  • The school boy - discovery, identity and sexual crises, rejection of love for fear or non-acceptance, foolish and awkward approaches to love confessions or relations as well as obsession. Just you general first love issues that any character may feel but with a focus on acceptance and fear over the foolish and awkward approaches.
  • The sexual slave - addicted to sexual freedom and a lack of ties to anyone he finally finds a strong, powerful man to master him, thus finding happiness and purpose in being the focus of one man's overbearing attentions.
  • The rejector - he fears himself, his urges, his love's presence and any sexual urges he feels. Often violent or overly shy as a result. Shown the way by a man with a well-defined identity and strong acceptance of himself if the story is a romance or falls into a pit of despair and self-hatred if the story is a tragedy.
  • The bully - loves to tease the one he loves and often partners with a man or boy who is free with his tears but accepting of such love. There are also the occasional turn around pieces where the bully gets bullied.
  • The cowboy - tough, rough or uncouth man with a heart of gold, alternate version.
  • The soldier - providing scandal, titillation and a touch of the master/slave, the soldier in a heart of gold hidden by regiment and strictness. Often falls for the wild or rebellious new recruit.
  • The lover or anyone worthy of love - often capable of swinging his affections between males and females and causing massive troubles and heartaches with it. Pairs with a teary or soft hearted man who plays on his sympathies enough that he's eventually captured.
  • The lover of straight men - desired the unachievable, the father figure or revels in the 'pity me' heartache.
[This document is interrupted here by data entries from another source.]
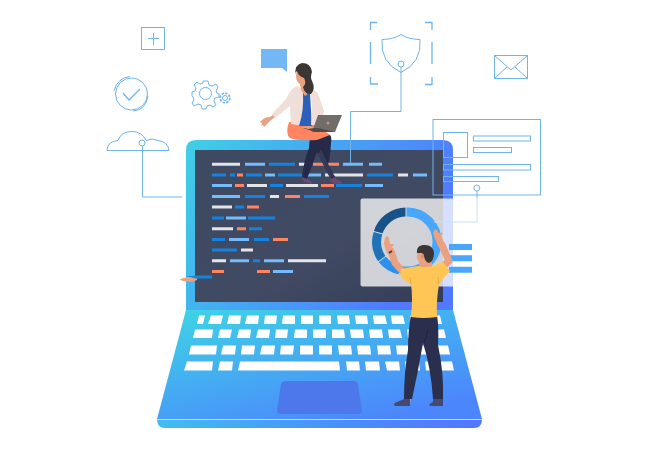
<!DOCTYPE html>
<html lang="en">
<head>
<meta charset="utf-8">
<title>Developers at work</title>
<style>
:root{
  --paper:#fff; --outline:#6fb4ea; --sky:#74bcfb; --azure:#1583dd; --coral:#ff8560; --chalk:#e3e4e6;
  --skin:#e9a17f; --skin-shade:#d98c6b; --navy:#2b2f4e; --hair:#3b3634; --yellow:#ffc555; --cream:#f0dfd8; --shirt:#2b5fb8;
}
html,body{margin:0;background:var(--paper)}
body{width:650px;height:450px;overflow:hidden}
svg{display:block}
.icons{fill:none;stroke:var(--outline);stroke-width:1}
.solid{fill:var(--paper)}
.code{fill:none;stroke-width:3}
.code .sky{stroke:var(--sky)} .code .azure{stroke:var(--azure)}
.code .coral{stroke:var(--coral)} .code .chalk{stroke:var(--chalk)}
.keys{fill:var(--paper)}
.skin{fill:var(--skin)} .hair{fill:var(--hair)} .navy{fill:var(--navy)}
.limb{fill:none;stroke:var(--skin);stroke-linecap:round;stroke-linejoin:round}
.donut{fill:none;stroke-width:9}
</style>
</head>
<body>
<svg width="650" height="450" viewBox="0 0 650 450" role="img" aria-label="Two people working on a giant laptop that shows lines of code, surrounded by web icons">
<defs>
  <linearGradient id="lid" x1="0" y1="0" x2="1" y2=".35">
    <stop offset="0" stop-color="#3fd0e6"/><stop offset=".5" stop-color="#46a5f3"/><stop offset="1" stop-color="#5079ff"/>
  </linearGradient>
  <linearGradient id="deck" x1="0" y1="0" x2=".7" y2="1">
    <stop offset="0" stop-color="#3ed6e4"/><stop offset=".5" stop-color="#44adf2"/><stop offset="1" stop-color="#4c86fc"/>
  </linearGradient>
  <linearGradient id="lip">
    <stop offset="0" stop-color="#42bdee"/><stop offset=".6" stop-color="#4b8cfb"/><stop offset="1" stop-color="#5376ff"/>
  </linearGradient>
  <linearGradient id="display" x1="0" y1="0" x2="1" y2="1">
    <stop offset="0" stop-color="#3d4a62"/><stop offset=".6" stop-color="#414a62"/><stop offset="1" stop-color="#343c58"/>
  </linearGradient>
</defs>

<g id="laptop">
  <path fill="url(#lid)" d="M186 310V150q0-10 10-10h247q10 0 10 10v160z"/>
  <rect x="195" y="150" width="248" height="152" fill="url(#display)"/>
  <path fill="url(#deck)" d="M186 310H453L482 419H157z"/>
  <path fill="url(#lip)" d="M157 419H482q0 9-8 9H165q-8 0-8-9z"/>
  <path fill="none" stroke="#b9e2fb" d="M157 419.5H482"/>
  <path fill="#4d78ec" d="M285 381h69q3 0 4 3l4 27q0 3-3 3h-79q-3 0-3-3l4-27q1-3 4-3z"/>
  <g class="keys">
    <path d="M199 315.500h6l-2 8.500h-6zM211 315.500h12l-2 8.500h-13zM229 315.500h12l-1 8.500h-13zM247 315.500h12l-1 8.500h-13zM265 315.500h12l-1 8.500h-12zM283 315.500h12v8.500h-13zM301 315.500h12v8.500h-12zM319 315.500h12v8.500h-12zM337 315.500h12l1 8.500h-12zM355 315.500h12l1 8.500h-12zM373 315.500h12l2 8.500h-13zM391 315.500h12l2 8.500h-13zM410 315.500h12l2 8.500h-13zM430 315.500h10l2 8.500h-10z"/>
    <path d="M195 329.500h18l-1 8.500h-19zM220 329.500h12l-2 8.500h-12zM239 329.500h12l-1 8.500h-13zM258 329.500h12l-1 8.500h-13zM276 329.500h12l-1 8.500h-12zM295 329.500h12v8.500h-13zM313 329.500h13v8.500h-13zM332 329.500h12l1 8.500h-13zM350 329.500h13l1 8.500h-13zM369 329.500h13l1 8.500h-13zM388 329.500h12l2 8.500h-13zM407 329.500h12l2 8.500h-13zM430 329.500h14l2 8.500h-14z"/>
    <path d="M191 345.500h26l-1 9h-27zM223 345.500h13l-1 9h-14zM242 345.500h13l-1 9h-13zM262 345.500h13l-1 9h-14zM281 345.500h13l-1 9h-13zM300 345.500h13v9h-13zM319 345.500h13v9h-13zM338 345.500h13l1 9h-13zM357 345.500h13l1 9h-13zM377 345.500h13l1 9h-13zM396 345.500h13l2 9h-14zM416 345.500h13l1 9h-13zM435 345.500h13l2 9h-14z"/>
    <path d="M187 361.500h26l-1 9h-28zM220 361.500h13l-1 9h-14zM240 361.500h99l1 9h-102zM346 361.500h13l1 9h-13zM365 361.500h14l1 9h-14zM385 361.500h14l1 9h-13zM405 361.500h14l1 9h-14zM425 361.500h13l2 9h-14zM438 361.500h14l2 9h-14z"/>
  </g>
</g>

<g id="code-lines" class="code">
  <path class="chalk" d="M212 164.200h28M299 164.200h9M235 175h0M325 175h38M398 175h10M247 185.500h20M286 185.500h32M270 196.500h9M212 207h20M212 228.700h21M241 250h12M212 260.800h14M288 260.800h38"/>
  <path class="sky" d="M245 164.200h20M343 164.200h20M369 164.200h13M265 175h10M308 175h13M413 175h14M212 185.500h20M365 185.500h18M212 196.500h28M226 218h20M229 239.400h20M230 260.800h19M264 260.800h20M273 271.400h20"/>
  <path class="azure" d="M269 164.200h26M212 175h14M230 175h5M246 175h16M278 175h24M367 175h26M270 185.500h13M336 185.500h26M245 196.500h20M304 196.500h25M235 207h9M212 218h12M248 218h27M249 228.700h13M212 239.400h13M254 239.400h15M212 250h25M253 260.800h7M194 277h18"/>
  <path class="coral" d="M313 164.200h26M237 175h6M235 185.500h9M321 185.500h13M285 196.500h15M247 207h12M237 228.700h9M273 239.400h15M212 271.400h12M257 271.400h13"/>
</g>

<g id="left-hand">
  <path class="skin" d="M197 277q-8-1-13 1l-4 1q1 2 5 2 7 2 12-1z"/>
  <path fill="#1583dd" d="M186 276h12v3z"/>
</g>

<g id="web-icons" class="icons">
  <g id="add-box"><rect x="141.500" y="27.500" width="23" height="22"/><path d="M153.500 33v12M148 38.500h11"/></g>
  <g id="check-badge"><circle cx="131.500" cy="94" r="16"/><path stroke-width="1.200" d="M123 93l6 7 11-11"/><path d="M130 76.500q-12 1-16 14M133 111q13-1 15-15"/></g>
  <g id="cloud"><path class="solid" d="M107 150.500q0-9 11-10 3-9 14-9 10 0 14 9 6-3 12 0 10 1 11 10z"/><circle class="solid" cx="142" cy="143" r="3"/><path d="M142.500 146v51H182"/></g>
  <g id="gears">
    <path d="M203 81h5l1 4 3 1 4-2 2 3-2 4 1 2 2 1v3l-4 1-1 3 2 4-3 2-3-2-3 1-1 3h-4l-1-4-3-1-4 2-2-3 2-3-1-3-1-1v-4l3-1 1-3-2-3 3-3 3 2 3-1z"/>
    <circle cx="205.500" cy="93.500" r="6"/><circle cx="225" cy="98" r="4.800" stroke-dasharray="2.500 1.200" stroke-width="1.600"/><circle cx="225" cy="98" r="2.500"/>
  </g>
  <g id="shield">
    <path d="M377 22.500H370.500V30M425 22.500h7V30M370.500 77v7H378M425 84.500h7V77" stroke-width="1.300"/>
    <path stroke-width="1.300" d="M370.500 42v22M432 42v22"/>
    <path d="M401 34.500q8 5 19 5 2 23-19 33-21-10-19-33 11 0 19-5z"/>
    <circle class="solid" cx="401" cy="64" r="3"/><path d="M401 67v44.500H350.500V164"/>
  </g>
  <g id="envelope"><rect x="494.500" y="55.500" width="33" height="23"/><path d="M495 56l16 14 16-14M495 78l12-11M527 78l-12-11"/></g>
  <g id="profile-card">
    <rect x="433" y="119.500" width="107.500" height="75.500"/><rect x="443.500" y="132.500" width="24" height="25"/>
    <rect x="473.500" y="136" width="57" height="5"/><rect x="473.500" y="147.500" width="38" height="5"/>
    <rect x="443.500" y="164.500" width="87" height="5.500"/><rect x="443.500" y="176.500" width="55" height="5"/>
  </g>
</g>
<path id="chat-bubble" fill="#73b8f5" d="M261 49h26v23l-5-4h-21z"/>

<g id="chart-panel">
  <rect x="360.500" y="198.500" width="116" height="88" rx="2" fill="#fff" opacity=".76"/>
  <g class="donut">
    <path stroke="#48a6fb" d="M406 212A29.500 29.500 0 1 1 400 270"/>
    <path stroke="#2e90ea" d="M400 270A29.500 29.500 0 0 1 382 259"/>
    <path stroke="#1f71b8" d="M382 259A29.500 29.500 0 0 1 378 233"/>
    <path stroke="#195288" d="M378 233A29.500 29.500 0 0 1 406 212"/>
    <path stroke="#d5dbe6" stroke-width="1" d="M372 231l11 3M378 262l8-6M399 275l2-10M406 207v10"/>
  </g>
  <path fill="none" stroke="#48a6fb" stroke-width="6" d="M449 247h23M449 258.300h23M449 269.800h23"/>
  <g class="icons"><path stroke="#c4e0f8" d="M477 198v24H434"/><path d="M477 191v7"/><circle class="solid" cx="476.800" cy="188" r="3"/></g>
</g>

<g id="woman">
  <path class="limb" stroke-width="3" d="M274 116l-7 5"/>
  <path class="skin" d="M268 117q-5 1-8 5l2 1-1 3 2-1 1 2 5-5 3-4z"/>
  <path fill="#6a4a72" d="M302 174h5l1 5 4 3-1 2-6-2-3-3zM329 176l5-1 2 4 6 3-1 2-7 0-4-4z"/>
  <path fill="#252a48" d="M310 135q11-4 20 0 2 2 1 8-1 17-3 21l7 13-4 2-14-27-10 27-5-2q2-17 7-29z"/>
  <path fill="#343a5a" d="M321 149l13 28-4 1-12-24z"/>
  <path fill="var(--coral)" d="M289 122q-4 12 1 16 5 3 27 2l13-5-17-13z"/>
  <path fill="var(--cream)" d="M297 86q-6 2-11 13l-14 15 3 4 15-12 1 18 12 2 6-34z"/>
  <path fill="var(--shirt)" d="M303 93l7 1 2 32h-13q5-15 4-33z"/>
  <path fill="var(--cream)" d="M309 88q7 1 10 8l5 15-3 14h-10l1-20z"/>
  <path class="skin" d="M299 79l8 3 2 11-4 3-4-6z"/>
  <ellipse class="skin" cx="301" cy="76" rx="5" ry="8"/>
  <path class="hair" d="M295 75q0-11 7-12 9 0 10 9-2 5 0 9 4 8-1 13-6 1-8-7 4-4 1-9-6-2-7-7-2 1-2 4z"/>
  <path fill="#746c68" d="M318 115h24l-7 17h-23z"/>
  <path fill="#514a49" d="M303 128h15l17 4h-20z"/>
  <circle cx="328" cy="123" r="1.500" fill="#a69e9a"/>
  <path class="skin" d="M302 127l7-1 5 2-6 1z"/>
</g>

<g id="man">
  <path class="skin" d="M405 398h6l-1 5h-6zM433 398h7v5h-7z"/>
  <path fill="#444b70" d="M404 399h6v7h-15q-3-2 2-4zM433 399h10v7h-13q-2-2 3-4z"/>
  <path class="navy" d="M411 315h26q2 13 1 30 6 28 5 54h-10q-2-31-10-56-5 29-11 56h-8q0-26 4-49 0-19 3-35z"/>
  <path fill="none" stroke="#1f2340" d="M424 343q3-8 4-14"/>
  <path class="limb" stroke-width="7" d="M404 273l-9-10-4-12M441 268l8-7-7-16"/>
  <path class="skin" d="M388 254q-3-4-4-11l1-5 2-2 2 2 1 6 4 0 0 1-3 3 0 6zM440 249q-4-6-7-16l2-4 2 1 2 3 4 0-2 3 4 9z"/>
  <path fill="none" stroke="#493747" stroke-width="2" d="M389 253l3-2"/>
  <path class="skin" d="M419 258l12 2 2 10-14 1z"/>
  <path fill="var(--yellow)" d="M401 269q10-2 17-3 9 3 17-1l8-3 7 9-11 13q-3 18-2 33-14 2-26 0 2-19 0-33-7-2-11-9z"/>
  <path fill="none" stroke="#e9ac3c" d="M411 284l-1-7M439 284l-1-7"/>
  <ellipse class="skin" cx="423" cy="256" rx="6" ry="8"/>
  <path class="hair" d="M417 253q-1-7 6-8 10-1 11 8 0 8-5 10-4-1-5-7l-2-3z"/>
  <ellipse cx="422.500" cy="256" rx="1.500" ry="2.500" fill="var(--skin-shade)"/>
</g>
</svg>
</body>
</html>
An attention seeker unaware of himself he often meets tragedy before love but love can eventually come his way when that one straight man meets him not for sex but for love.
There are many more but I won't promote underage sex (and I do mean quite underage not just "my birthday's next month" underage) or anything too violent when that violence isn't accepted or wanted (as per any other character typing there are gay characters who love or need abuse).

Another favourite gay character of mine. Belonging almost solely to the Trueblood show and not the Sookie Stackhouse books. He may be more than a tad effeminate but he's all backbone, sarcasm, determination and despair while being one of the few sane characters of them all. In such shows I definitely side with the most sane.
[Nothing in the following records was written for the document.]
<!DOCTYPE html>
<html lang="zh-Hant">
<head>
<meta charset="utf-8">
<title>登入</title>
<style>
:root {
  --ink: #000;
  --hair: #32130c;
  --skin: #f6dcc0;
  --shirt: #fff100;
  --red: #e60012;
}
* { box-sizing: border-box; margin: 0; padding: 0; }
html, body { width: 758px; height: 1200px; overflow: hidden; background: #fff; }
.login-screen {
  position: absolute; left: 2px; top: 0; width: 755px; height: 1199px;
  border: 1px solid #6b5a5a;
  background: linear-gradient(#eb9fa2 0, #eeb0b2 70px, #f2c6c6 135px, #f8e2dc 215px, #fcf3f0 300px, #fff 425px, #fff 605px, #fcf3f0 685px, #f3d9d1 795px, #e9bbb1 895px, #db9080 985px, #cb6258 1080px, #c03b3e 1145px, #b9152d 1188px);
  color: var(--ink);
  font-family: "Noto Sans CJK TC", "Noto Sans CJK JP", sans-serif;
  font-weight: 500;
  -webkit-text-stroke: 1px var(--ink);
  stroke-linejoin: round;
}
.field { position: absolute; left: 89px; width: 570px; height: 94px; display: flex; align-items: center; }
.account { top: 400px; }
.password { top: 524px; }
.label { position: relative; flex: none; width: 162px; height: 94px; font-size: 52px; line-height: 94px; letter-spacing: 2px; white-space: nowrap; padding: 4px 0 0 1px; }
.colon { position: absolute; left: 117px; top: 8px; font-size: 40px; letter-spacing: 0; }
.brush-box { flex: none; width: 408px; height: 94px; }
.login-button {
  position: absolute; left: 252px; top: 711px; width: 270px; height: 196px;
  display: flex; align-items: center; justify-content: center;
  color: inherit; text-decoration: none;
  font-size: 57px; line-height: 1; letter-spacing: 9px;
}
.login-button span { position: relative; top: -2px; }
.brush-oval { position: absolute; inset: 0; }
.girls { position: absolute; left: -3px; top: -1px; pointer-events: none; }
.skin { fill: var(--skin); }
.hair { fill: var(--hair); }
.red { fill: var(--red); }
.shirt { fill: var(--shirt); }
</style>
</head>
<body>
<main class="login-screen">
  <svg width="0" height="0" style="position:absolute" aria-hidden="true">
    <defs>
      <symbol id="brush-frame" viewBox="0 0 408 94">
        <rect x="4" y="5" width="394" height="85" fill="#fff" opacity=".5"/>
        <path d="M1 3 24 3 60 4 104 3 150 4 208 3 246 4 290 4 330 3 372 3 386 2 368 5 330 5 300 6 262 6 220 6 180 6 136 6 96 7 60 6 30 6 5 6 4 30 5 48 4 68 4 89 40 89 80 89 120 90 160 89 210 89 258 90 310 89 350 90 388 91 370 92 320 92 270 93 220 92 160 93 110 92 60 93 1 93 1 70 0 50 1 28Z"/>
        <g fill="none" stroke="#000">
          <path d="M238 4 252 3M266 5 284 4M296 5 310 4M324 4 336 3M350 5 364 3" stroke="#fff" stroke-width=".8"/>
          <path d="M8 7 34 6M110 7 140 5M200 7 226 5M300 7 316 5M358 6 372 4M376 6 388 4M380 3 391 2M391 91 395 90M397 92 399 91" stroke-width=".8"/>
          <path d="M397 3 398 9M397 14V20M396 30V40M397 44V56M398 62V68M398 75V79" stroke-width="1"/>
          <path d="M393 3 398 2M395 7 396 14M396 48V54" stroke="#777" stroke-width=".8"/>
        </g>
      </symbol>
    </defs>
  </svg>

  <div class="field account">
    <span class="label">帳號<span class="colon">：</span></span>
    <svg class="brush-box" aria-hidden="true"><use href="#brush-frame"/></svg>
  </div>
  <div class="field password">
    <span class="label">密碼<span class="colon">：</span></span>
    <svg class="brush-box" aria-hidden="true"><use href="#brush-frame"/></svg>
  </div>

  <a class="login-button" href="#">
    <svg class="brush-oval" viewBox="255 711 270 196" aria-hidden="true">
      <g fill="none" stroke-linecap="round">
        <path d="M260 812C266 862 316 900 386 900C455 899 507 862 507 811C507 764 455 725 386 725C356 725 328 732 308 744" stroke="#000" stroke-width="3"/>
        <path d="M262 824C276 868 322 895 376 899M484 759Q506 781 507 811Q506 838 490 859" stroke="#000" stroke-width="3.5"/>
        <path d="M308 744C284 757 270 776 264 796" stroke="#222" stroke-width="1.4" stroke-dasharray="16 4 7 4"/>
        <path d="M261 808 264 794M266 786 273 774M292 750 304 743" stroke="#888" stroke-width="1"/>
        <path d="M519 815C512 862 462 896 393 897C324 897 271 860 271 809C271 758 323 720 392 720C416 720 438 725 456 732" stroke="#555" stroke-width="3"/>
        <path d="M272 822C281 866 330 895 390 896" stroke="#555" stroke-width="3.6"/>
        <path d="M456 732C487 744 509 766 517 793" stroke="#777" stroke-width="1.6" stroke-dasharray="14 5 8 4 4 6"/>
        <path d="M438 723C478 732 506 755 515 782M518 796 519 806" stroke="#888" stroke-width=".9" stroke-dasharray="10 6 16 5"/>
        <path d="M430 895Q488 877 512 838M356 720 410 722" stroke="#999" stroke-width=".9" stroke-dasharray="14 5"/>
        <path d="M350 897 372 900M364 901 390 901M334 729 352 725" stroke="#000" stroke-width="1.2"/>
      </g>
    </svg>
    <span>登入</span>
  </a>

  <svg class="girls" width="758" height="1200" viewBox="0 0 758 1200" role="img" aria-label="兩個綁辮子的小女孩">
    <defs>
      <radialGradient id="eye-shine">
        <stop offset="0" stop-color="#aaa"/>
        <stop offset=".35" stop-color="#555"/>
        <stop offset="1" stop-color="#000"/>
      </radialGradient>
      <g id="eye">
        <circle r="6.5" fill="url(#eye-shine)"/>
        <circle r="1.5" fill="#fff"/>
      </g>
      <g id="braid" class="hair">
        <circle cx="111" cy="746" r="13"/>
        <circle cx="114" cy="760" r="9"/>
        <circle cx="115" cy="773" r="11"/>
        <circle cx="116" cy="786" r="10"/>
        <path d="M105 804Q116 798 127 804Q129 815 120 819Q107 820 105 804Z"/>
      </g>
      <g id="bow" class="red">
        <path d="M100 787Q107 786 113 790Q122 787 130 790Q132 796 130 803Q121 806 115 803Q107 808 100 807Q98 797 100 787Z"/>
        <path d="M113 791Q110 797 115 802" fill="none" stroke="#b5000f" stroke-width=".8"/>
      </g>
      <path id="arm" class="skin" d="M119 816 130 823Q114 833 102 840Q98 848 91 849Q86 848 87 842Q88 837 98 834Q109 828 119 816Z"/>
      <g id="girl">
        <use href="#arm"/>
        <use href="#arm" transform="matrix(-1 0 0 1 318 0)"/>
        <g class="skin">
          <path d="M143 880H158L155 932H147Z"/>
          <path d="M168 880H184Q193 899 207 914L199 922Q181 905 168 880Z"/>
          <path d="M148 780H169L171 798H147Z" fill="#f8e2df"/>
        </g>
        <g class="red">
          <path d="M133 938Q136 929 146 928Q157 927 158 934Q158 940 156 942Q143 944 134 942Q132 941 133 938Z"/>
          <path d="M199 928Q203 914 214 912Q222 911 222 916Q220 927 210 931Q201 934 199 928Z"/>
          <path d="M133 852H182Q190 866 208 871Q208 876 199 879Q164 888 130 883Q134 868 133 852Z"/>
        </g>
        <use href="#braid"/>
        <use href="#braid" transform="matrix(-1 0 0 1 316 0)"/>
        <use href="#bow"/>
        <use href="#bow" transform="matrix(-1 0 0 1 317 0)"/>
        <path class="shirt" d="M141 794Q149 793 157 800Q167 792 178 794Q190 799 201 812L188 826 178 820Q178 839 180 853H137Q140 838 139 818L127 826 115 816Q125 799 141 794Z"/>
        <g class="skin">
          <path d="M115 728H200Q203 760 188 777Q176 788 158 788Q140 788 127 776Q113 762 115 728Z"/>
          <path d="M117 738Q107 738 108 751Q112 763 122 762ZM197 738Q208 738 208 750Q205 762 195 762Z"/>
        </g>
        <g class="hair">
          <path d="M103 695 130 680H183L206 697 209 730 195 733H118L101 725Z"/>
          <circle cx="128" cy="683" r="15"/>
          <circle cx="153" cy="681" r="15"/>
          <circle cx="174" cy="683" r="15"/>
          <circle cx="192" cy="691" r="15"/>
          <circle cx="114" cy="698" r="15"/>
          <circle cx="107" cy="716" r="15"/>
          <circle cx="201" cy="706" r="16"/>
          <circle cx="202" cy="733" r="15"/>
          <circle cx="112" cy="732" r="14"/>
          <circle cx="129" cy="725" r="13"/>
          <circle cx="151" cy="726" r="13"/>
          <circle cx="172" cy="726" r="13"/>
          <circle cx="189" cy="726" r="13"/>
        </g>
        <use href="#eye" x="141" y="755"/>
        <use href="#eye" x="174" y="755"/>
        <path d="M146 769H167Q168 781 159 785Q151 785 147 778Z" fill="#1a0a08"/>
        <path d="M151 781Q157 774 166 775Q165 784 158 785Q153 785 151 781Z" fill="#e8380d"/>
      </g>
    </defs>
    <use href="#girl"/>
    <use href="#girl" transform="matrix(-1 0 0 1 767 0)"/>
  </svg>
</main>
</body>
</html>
When writing a gay character you might like to explore more realistic characterisation but the stereotypes above aren't bad and do reflect characters similar to those found in any other type of romance or relationship based fiction. There is plenty of room for advancement but the base character traits and relationships have been well explored up to now. The readership will also include a fairly high number of females so be sure to add in lots of emotional turmoil as usually occurs in any romance.

Like any other fiction though, the key to writing gay characters is more about creating believable men, male reasoning and male impulses. Gay men are distinct from heterosexual female characters no matter who the man is sexually attracted to. Even the cross dresser who wishes to be female will focus on the gap between the male and female while the female won't focus on it at all - they already are female. So don't write your gay characters as women because doing such is a mistake worthy of a facepalm.

I'd actually suggest that if you aren't a gay man you do a little research for yourself before tackling a gay character, just so that you can become familiar with genre trends, standard characterisation methods and the types of story lines already explored. From there you can depart from the norm or write according to the current guidelines, whichever fits your story or audience the best.

Like all other types of works, those focusing on gay characters were and are more prevalent in books, comics, anime and manga, their presence on TV taking a little longer. TV is always the last to change.

No comments:

Post a Comment